The service will cover all the four existing terminals at Jawaharlal Nehru Port, namely Jawaharlal Nehru Port Container Terminal (JNPCT), Nhava Sheva International Container Terminal (NSICT), Nhava Sheva (India) Gateway Terminal (NSIGT) and Gateway Terminals India Pvt. Ltd (GTIPL). The service will be extended to the new container terminal being built by Singapore’s PSA International Pte. Ltd at J.N. Port when it starts operations at the end of 2017.
The logistics data bank service is part of a series of measures taken by the port over the past year to promote ease of doing business by cutting cost and time for exporters and importers. The export cycle time at the port has reduced from 88 hours to 65 hours after the measures were implemented.
RFID-based gate automation has become operational in two of the four terminals, while the remaining two will soon implement it.
The port has replaced paperwork required for shipments with a Web-based software solution and introduced inter-terminal movement of tractor-trailers between different facilities, cutting at least 7.5km of movement on the road. That has resulted in a reduction in pollution levels, besides fuel saving, reduced empty truck movements, lower turnaround time of trucks and cost of handling.
J.N. Port has started publishing on its website the tariff of 33 CFSs and 29 shipping lines that service it, along with tariffs at all the four terminals operating at the port to ensure greater transparency. Exporters and importers have been urging the government to make it mandatory for shipping logistics service providers to disclose the mode and manner of fixing rates, including the elements that constitute tariff, on their web sites or on their premises.
J.N. Port is also developing a centralized parking plaza covering 45 hectares which can accommodate about 2,000 tractor trailers.
The port has allotted land to set up laboratories for animal quarantine, plant quarantine, textile committee and the Food Safety and Standards Authority of India (FSSAI).
Rail-linked CFSs servicing J.N. Port are entitled to a rebate of Rs.728 per twenty foot equivalent unit, or TEU, to encourage movement of containers by rail and reduce congestion on roads. The ICD located at Mulund on the outskirts of Mumbai that feeds cargo containers to and from J.N. Port also gets a similar rebate.
A TEU is the standard size of a container and a common measure of capacity in the container business. A TEU can load 15.8 tonnes of cargo.
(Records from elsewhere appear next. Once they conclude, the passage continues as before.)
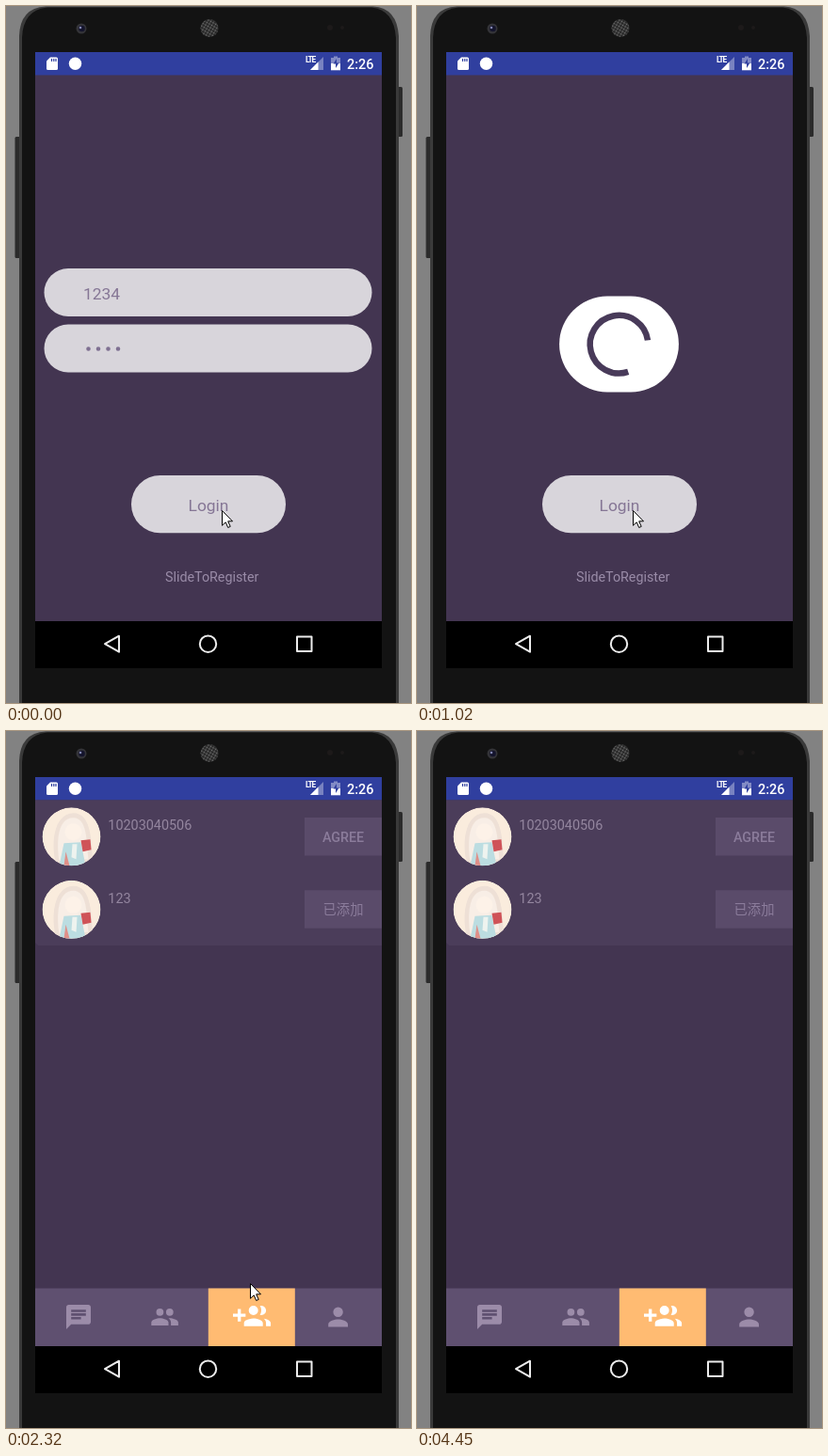
Animation of 430 by 741 pixels, one loop 6.2 s. Source, as an HTML page:

```html
<!DOCTYPE html>
<html lang="en">
<head>
<meta charset="utf-8">
<title>Login transition</title>
<style>
  html, body { margin: 0; width: 100%; height: 100%; overflow: hidden; background: #828282; }
  svg { display: block; width: 430px; height: 741px; }
  text { font-family: Roboto, "Noto Sans CJK SC", "Noto Sans CJK", sans-serif; font-size: 14.4px; }
  .mid { text-anchor: middle; }
  .label { fill: #8b7c9b; font-weight: 500; font-size: 14.3px; }
  .field { fill: #d8d5db; }
  .input { fill: #857695; font-size: 17.4px; }
  .line { fill: none; stroke: #ececec; stroke-width: 2; stroke-linejoin: round; }
  .icon { fill: #9c8ca9; }
</style>
</head>
<body>
<svg viewBox="0 0 430 741" xmlns="http://www.w3.org/2000/svg">
  <defs>
    <pattern id="mesh" width="3" height="3" patternUnits="userSpaceOnUse" patternTransform="rotate(30)">
      <rect width="3" height="3" fill="#222"/><circle cx="1.5" cy="1.5" r="1" fill="#707070"/>
    </pattern>
    <clipPath id="screen"><rect x="31" y="49" width="368" height="655"/></clipPath>
    <clipPath id="round"><circle r="31"/></clipPath>
    <g id="avatar" clip-path="url(#round)">
      <circle r="31" fill="#faecdd"/>
      <path d="M-16 31C-22 10-20-24 2-25C22-25 21 6 23 31Z" fill="#eee0d6"/>
      <path d="M-13 26C-16 6-15-20 2-20C17-20 16 6 18 24Z" fill="#f8eee6"/>
      <circle cx="2" cy="-5" r="9" fill="#fdf2e8"/>
      <path d="M-8 7L10 6L15 31H-13Z" fill="#bcdde1"/>
      <path d="M10 4L20 3L21 14L12 16Z" fill="#cf5358"/>
      <path d="M-6 16L-2 31H-8Z" fill="#df8f88"/>
      <path d="M1 8L6 8L5 24L0 22Z" fill="#eef3ef"/>
    </g>
  </defs>

  <!-- phone body -->
  <rect width="430" height="741" fill="#828282"/>
  <rect x="9.5" y="139" width="6" height="129" rx="1.5" fill="#2b2b2b"/>
  <rect x="415" y="86" width="6" height="53" rx="1.5" fill="#2b2b2b"/>
  <path d="M14 745V32Q15 2 42 .5H390Q415 2 417 32V745Z" fill="#3a3a3a"/>
  <path d="M17 745V34Q18 4 44 1.5H388Q412 4 414 34V745Z" fill="#131313"/>
  <circle cx="80" cy="24" r="5.5" fill="#343438"/>
  <circle cx="80.500" cy="24" r="3.300" fill="#14142c"/>
  <circle cx="79" cy="23" r="1.300" fill="#8084b0"/>
  <circle cx="216" cy="23.500" r="9.500" fill="url(#mesh)"/>
  <circle cx="344" cy="23" r="3" fill="#1d1a1a"/>
  <circle cx="357" cy="23" r="2" fill="#1d1a1a"/>

  <!-- login screen -->
  <rect x="31" y="49" width="368" height="655"/>
  <rect x="31" y="49" width="368" height="25" fill="#303f9f"/>
  <g id="login">
    <rect x="31" y="73.500" width="368" height="580.500" fill="#433551"/>
    <g id="inputs">
      <rect class="field" x="40.500" y="279" width="348" height="51" rx="25.500"/>
      <rect class="field" x="40.500" y="338.500" width="348" height="51" rx="25.500"/>
      <text class="input" x="82" y="312">1234</text>
      <path d="M87.500 364.500h32" stroke="#7f7092" stroke-width="4.600" stroke-linecap="round" stroke-dasharray="0 10.500"/>
      <rect id="caret" x="123.500" y="353" width="2" height="23" fill="#ff4081"/>
    </g>
    <g id="progress">
      <rect id="card" y="308.500" height="102" rx="51" fill="#fff"/>
      <path id="arc" fill="none" stroke="#483a59" stroke-width="6.500"/>
    </g>
    <rect class="field" x="133" y="499" width="164" height="61.300" rx="30.650"/>
    <text class="input mid" x="215" y="536.500">Login</text>
    <text class="mid" x="218.700" y="612.300" fill="#9a8ca8" style="font-size:14.3px">SlideToRegister</text>
  </g>

  <!-- contacts screen -->
  <g clip-path="url(#screen)"><g id="contacts">
    <rect x="31" y="49" width="368" height="25" fill="#303f9f"/>
    <rect x="31" y="73.500" width="368" height="580.500" fill="#433551"/>
    <path d="M31 73.500H399V228H34L31 225Z" fill="#4b3d5a"/>
    <use href="#avatar" x="69.500" y="112.300"/>
    <use href="#avatar" x="69.500" y="189.800"/>
    <g fill="#94869f">
      <text x="108.300" y="105">10203040506</text>
      <text x="108.300" y="182.500">123</text>
    </g>
    <path d="M317 92h82v40.500h-82zM317 169.300h82v40.500h-82z" fill="#5a4b6a"/>
    <text class="label mid" x="358" y="117.500">AGREE</text>
    <text class="label mid" x="358" y="195.200" style="font-weight:400">已添加</text>
    <rect x="31" y="592.500" width="368" height="61.500" fill="#5f5070"/>
    <rect x="214.800" y="592.500" width="92" height="61.500" fill="#ffbb72"/>
    <path class="icon" transform="translate(61.4 607.4) scale(1.3)" d="M20 2H4c-1.100 0-2 .9-2 2V22l4-4h14c1.100 0 2-.9 2-2V4c0-1.100-.9-2-2-2zM6 9h12v2H6zM14 14H6v-2h8zM18 8H6V6h12z"/>
    <path class="icon" transform="translate(153 607.4) scale(1.3)" d="M16 11a3 3 0 1 0-3-3 3 3 0 0 0 3 3zM8 11a3 3 0 1 0-3-3 3 3 0 0 0 3 3zM8 13c-2.300 0-7 1.200-7 3.500V19h14v-2.500C15 14.200 10.300 13 8 13zM16 13l-1 .05c1.200.85 2 2 2 3.450V19h6v-2.500C23 14.200 18.300 13 16 13z"/>
    <path fill="#fff" transform="translate(241 602.7) scale(1.67)" d="M8 10H5V7H3v3H0v2h3v3h2v-3h3zM18 11a3 3 0 1 0-.9-5.860c1.200 1.700 1.200 4 0 5.720zM13 11a3 3 0 1 0-3-3 3 3 0 0 0 3 3zM19.600 13.200c.8.700 1.400 1.600 1.400 2.800v2h3v-2c0-1.500-2.400-2.500-4.400-2.800zM13 13c-2 0-6 1-6 3v2h12v-2c0-2-4-3-6-3z"/>
    <path class="icon" transform="translate(337 607.4) scale(1.3)" d="M12 12a4 4 0 1 0-4-4 4 4 0 0 0 4 4zM12 14c-2.700 0-8 1.300-8 4v2h16v-2c0-2.700-5.300-4-8-4z"/>
  </g></g>

  <!-- system bars -->
  <g fill="#fff">
    <path d="M47 54.500h6.500q1.500 0 1.500 1.500v10.500q0 1.500-1.500 1.500h-9q-1.500 0-1.500-1.500V58.500z"/>
    <path d="M48.500 56v3M50.800 56v3M53 56v3" stroke="#303f9f" stroke-width="1.200"/>
    <circle cx="73.500" cy="61.300" r="6.700"/>
    <path d="M337 54V68H323Z" opacity=".35"/>
    <path d="M331.500 59.500V68H323Z"/>
    <text x="318" y="60.300" style="font-size:8.4px;font-weight:700;letter-spacing:-1.2px">LTE</text>
    <path d="M348 53.500h4V55h3v6h-10V55h3z" opacity=".4"/>
    <path d="M345 61h10v7.300h-10z"/>
    <path d="M351 56l-3.500 5.500h2.500V66l3.500-5.500H351z" fill="#303f9f"/>
    <text x="362" y="66.700" style="font-weight:500">2:26</text>
  </g>
  <path class="line" d="M105 678.200L120 669.700V686.700Z"/>
  <circle class="line" cx="214.500" cy="678.200" r="8.700"/>
  <rect class="line" x="309" y="670.500" width="15.500" height="15.500"/>

  <path id="cursor" d="M.5.5V16.300L4.200 12.800L6.700 18.500L9.200 17.400L6.700 11.800H11.500Z" fill="#fff" stroke="#000"/>
</svg>
<script>
const LOOP = 6200;
const FIELDS_HIDE = 370, WINDOW_START = 1491;
const WINDOW_STEPS = [1540, 1600, 1650, 1680, 1710];
const $ = id => document.getElementById(id);
const clamp = x => Math.min(1, Math.max(0, x));
const show = (id, on) => $(id).setAttribute("display", on ? "inline" : "none");

// Cursor moves: start, end, number of steps, way points.
const MOVES = [
  [0, 1, 1, [[229, 536]]],
  [2040, 2100, 2, [[241, 556], [253, 576]]],
  [2320, 2650, 7, [[259, 587], [273, 612], [262, 655], [205, 690], [150, 704], [115, 706], [98, 706]]],
  [2830, 2970, 5, [[99, 705], [105, 700]]],
  [3590, 4190, 12, [[110, 696], [122, 689], [165, 700], [212, 716], [230, 730], [205, 738], [170, 725], [149, 708]]],
  [4250, 4390, 3, [[148, 701], [149, 711]]],
];
const CURSOR_GONE = 4450;

function along(points, p) {
  const s = p * (points.length - 1), i = Math.floor(s);
  const a = points[i], b = points[i + 1] || a;
  return a.map((v, k) => v + (b[k] - v) * (s - i));
}

function cursorAt(t) {
  const [start, end, steps, points] = MOVES.filter(m => m[0] <= t).pop();
  const gaps = Math.max(1, steps - 1);
  return along(points, Math.floor(clamp((t - start) / (end - start)) * gaps) / gaps);
}

// cubic-bezier(.4, 0, .2, 1)
function fastOutSlowIn(x) {
  let lo = 0, hi = 1;
  for (let i = 0; i < 20; i++) {
    const u = (lo + hi) / 2, v = 1 - u;
    if (1.2 * v * v * u + 0.6 * v * u * u + u * u * u < x) lo = u; else hi = u;
  }
  return lo * lo * (3 - 2 * lo);
}

function arcPath(from, to) {
  const point = deg => {
    const a = deg * Math.PI / 180;
    return `${214.5 + 30.8 * Math.cos(a)} ${359.7 + 30.8 * Math.sin(a)}`;
  };
  return `M${point(from)}A30.8 30.8 0 ${to - from > 180 ? 1 : 0} 1 ${point(to)}`;
}

function drawProgress(t) {
  const width = 102 + 130 * (1 - clamp((t - FIELDS_HIDE) / 1156)) ** 2;
  $("card").setAttribute("x", 214.5 - width / 2);
  $("card").setAttribute("width", width);
  const cycle = 1333, half = cycle / 2, local = Math.max(0, t - 320) % cycle;
  const head = 270 * fastOutSlowIn(clamp(local / half));
  const tail = 270 * fastOutSlowIn(clamp(local / half - 1));
  const turn = -37 + 0.245 * (t - 560), cap = 6;
  $("arc").setAttribute("d", arcPath(turn + tail - cap, turn + head + cap));
}

function drawWindow(t) {
  const step = WINDOW_STEPS.filter(s => s <= t).pop();
  show("contacts", step);
  show("login", step !== WINDOW_STEPS[4]);
  if (!step) return;
  const age = step - WINDOW_START;
  const shift = step === WINDOW_STEPS[4] ? 0 : 52.4 * (1 - age / 350) ** 5;
  $("contacts").setAttribute("transform", `translate(0 ${shift})`);
  $("contacts").setAttribute("opacity", 1 - (1 - clamp(age / 220)) ** 5);
}

function render(t) {
  show("caret", t >= 90);
  show("inputs", t < FIELDS_HIDE);
  show("progress", t >= FIELDS_HIDE);
  drawProgress(t);
  drawWindow(t);
  show("cursor", t < CURSOR_GONE);
  $("cursor").setAttribute("transform", `translate(${cursorAt(t).map(Math.round)})`);
}

const begin = performance.now();
function tick() {
  render((performance.now() - begin) % LOOP);
  requestAnimationFrame(tick);
}
tick();
</script>
</body>
</html>
```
The port has scrapped the daily pre-berthing meetings which are now done online.
All the four container terminals will soon have independent container scanners, with the port deciding to install more scanners for select commodities. This will reduce truck detention. The port has widened roads leading to the terminal gates, while the National Highways Authority of India (NHAI) has started work on doubling the four-lane highway linking the port for faster evacuation of cargo.
J.N. Port handled 4.49 million TEUs in the year ended March, the highest since it was opened in 1989. It is looking to load over five million TEUs, driven by further improvements in productivity and efficiency at its four container terminals.
With a new terminal under construction, the port’s container loading capacity will more than double over the next seven years, straining the port’s cargo evacuation infrastructure, necessitating a widening of the road linking the port to eight lanes.
India was ranked 133rd in trading across borders by the World Bank last year. J.N. Port reckons that the steps taken by India’s biggest container gateway would improve the ranking.
P. Manoj looks at trends in the shipping industry.